**Available records**.
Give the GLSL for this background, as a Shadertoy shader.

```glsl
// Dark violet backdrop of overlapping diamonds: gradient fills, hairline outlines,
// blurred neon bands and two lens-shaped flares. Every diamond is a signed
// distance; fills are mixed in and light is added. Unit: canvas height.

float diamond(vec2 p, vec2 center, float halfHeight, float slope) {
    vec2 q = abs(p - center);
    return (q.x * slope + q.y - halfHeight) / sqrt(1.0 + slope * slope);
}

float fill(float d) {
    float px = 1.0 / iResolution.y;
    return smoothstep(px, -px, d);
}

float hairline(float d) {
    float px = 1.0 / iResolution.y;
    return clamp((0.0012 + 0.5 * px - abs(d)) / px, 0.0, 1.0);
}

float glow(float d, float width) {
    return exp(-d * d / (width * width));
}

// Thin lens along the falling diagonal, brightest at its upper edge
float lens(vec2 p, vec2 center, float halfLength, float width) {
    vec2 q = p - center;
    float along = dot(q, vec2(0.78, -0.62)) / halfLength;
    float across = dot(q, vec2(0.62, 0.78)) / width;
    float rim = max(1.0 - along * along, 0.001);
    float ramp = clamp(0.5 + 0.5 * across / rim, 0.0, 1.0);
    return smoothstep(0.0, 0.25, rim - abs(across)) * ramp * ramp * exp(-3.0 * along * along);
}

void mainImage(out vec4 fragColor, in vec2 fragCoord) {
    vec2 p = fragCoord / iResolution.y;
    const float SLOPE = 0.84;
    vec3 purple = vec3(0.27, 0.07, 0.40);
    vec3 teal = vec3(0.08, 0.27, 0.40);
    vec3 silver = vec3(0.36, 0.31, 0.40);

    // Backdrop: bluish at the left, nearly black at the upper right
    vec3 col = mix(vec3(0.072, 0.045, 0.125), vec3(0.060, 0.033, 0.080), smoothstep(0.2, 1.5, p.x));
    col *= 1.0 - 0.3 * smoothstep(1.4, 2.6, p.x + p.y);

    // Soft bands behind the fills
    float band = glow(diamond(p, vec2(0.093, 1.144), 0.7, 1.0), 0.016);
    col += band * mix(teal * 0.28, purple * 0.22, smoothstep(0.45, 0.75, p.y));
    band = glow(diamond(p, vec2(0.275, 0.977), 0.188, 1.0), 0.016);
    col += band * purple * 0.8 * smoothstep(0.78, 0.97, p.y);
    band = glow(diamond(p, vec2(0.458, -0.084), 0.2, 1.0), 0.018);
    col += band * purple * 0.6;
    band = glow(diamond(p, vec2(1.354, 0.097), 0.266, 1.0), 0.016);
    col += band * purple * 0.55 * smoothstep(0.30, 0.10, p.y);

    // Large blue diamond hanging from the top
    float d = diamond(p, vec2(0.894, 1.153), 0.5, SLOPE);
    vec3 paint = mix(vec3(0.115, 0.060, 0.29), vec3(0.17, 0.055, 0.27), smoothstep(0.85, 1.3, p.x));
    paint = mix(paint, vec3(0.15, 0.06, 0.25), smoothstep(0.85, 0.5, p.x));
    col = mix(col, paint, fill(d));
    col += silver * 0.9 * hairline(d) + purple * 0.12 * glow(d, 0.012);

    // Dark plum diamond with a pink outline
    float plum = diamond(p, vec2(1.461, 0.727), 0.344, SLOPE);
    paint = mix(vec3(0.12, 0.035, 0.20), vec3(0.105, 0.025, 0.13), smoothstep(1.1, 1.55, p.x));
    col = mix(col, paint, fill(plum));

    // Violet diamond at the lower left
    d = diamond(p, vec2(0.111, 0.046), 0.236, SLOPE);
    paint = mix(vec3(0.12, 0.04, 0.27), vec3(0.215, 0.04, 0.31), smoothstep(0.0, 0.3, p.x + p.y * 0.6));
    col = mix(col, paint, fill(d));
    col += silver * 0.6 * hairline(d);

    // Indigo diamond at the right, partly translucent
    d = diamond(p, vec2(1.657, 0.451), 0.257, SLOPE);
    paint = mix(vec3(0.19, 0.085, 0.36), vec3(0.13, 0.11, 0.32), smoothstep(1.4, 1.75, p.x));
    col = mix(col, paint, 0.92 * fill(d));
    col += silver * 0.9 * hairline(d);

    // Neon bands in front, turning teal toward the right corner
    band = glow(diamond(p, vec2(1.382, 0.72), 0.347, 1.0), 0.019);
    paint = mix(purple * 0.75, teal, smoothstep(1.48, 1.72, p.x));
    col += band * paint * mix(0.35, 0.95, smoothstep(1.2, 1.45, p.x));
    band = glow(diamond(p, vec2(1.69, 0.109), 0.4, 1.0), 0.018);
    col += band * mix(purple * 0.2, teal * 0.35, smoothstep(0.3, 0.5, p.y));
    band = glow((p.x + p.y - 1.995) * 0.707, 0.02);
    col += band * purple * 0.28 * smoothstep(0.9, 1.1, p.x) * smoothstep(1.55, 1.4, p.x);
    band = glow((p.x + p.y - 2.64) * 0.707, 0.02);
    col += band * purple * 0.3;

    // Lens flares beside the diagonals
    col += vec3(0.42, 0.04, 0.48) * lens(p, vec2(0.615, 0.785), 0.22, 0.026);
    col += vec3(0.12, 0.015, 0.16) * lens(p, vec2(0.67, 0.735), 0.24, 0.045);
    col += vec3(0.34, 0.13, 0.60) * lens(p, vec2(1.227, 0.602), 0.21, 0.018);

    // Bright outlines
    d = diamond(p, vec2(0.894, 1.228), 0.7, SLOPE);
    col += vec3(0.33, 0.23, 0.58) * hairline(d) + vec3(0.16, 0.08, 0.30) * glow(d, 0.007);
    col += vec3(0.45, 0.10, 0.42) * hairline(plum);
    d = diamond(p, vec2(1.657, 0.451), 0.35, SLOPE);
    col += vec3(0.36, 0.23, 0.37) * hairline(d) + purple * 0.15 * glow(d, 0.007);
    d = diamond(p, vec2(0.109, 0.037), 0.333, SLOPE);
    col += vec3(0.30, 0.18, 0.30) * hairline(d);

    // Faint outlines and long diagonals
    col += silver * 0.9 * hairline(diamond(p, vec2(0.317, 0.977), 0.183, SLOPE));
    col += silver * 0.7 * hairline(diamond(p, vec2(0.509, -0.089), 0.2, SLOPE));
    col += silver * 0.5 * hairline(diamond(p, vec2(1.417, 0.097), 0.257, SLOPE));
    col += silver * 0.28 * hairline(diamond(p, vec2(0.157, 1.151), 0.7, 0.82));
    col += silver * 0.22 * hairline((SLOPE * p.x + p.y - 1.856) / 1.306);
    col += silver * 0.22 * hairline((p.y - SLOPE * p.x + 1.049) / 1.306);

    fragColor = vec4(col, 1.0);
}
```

**Task directions**. Show every line from the entries above in which "paint" appears.

**Output of the task**.
    vec3 paint = mix(vec3(0.115, 0.060, 0.29), vec3(0.17, 0.055, 0.27), smoothstep(0.85, 1.3, p.x));
    paint = mix(paint, vec3(0.15, 0.06, 0.25), smoothstep(0.85, 0.5, p.x));
    col = mix(col, paint, fill(d));
    paint = mix(vec3(0.12, 0.035, 0.20), vec3(0.105, 0.025, 0.13), smoothstep(1.1, 1.55, p.x));
    col = mix(col, paint, fill(plum));
    paint = mix(vec3(0.12, 0.04, 0.27), vec3(0.215, 0.04, 0.31), smoothstep(0.0, 0.3, p.x + p.y * 0.6));
    col = mix(col, paint, fill(d));
    paint = mix(vec3(0.19, 0.085, 0.36), vec3(0.13, 0.11, 0.32), smoothstep(1.4, 1.75, p.x));
    col = mix(col, paint, 0.92 * fill(d));
    paint = mix(purple * 0.75, teal, smoothstep(1.48, 1.72, p.x));
    col += band * paint * mix(0.35, 0.95, smoothstep(1.2, 1.45, p.x));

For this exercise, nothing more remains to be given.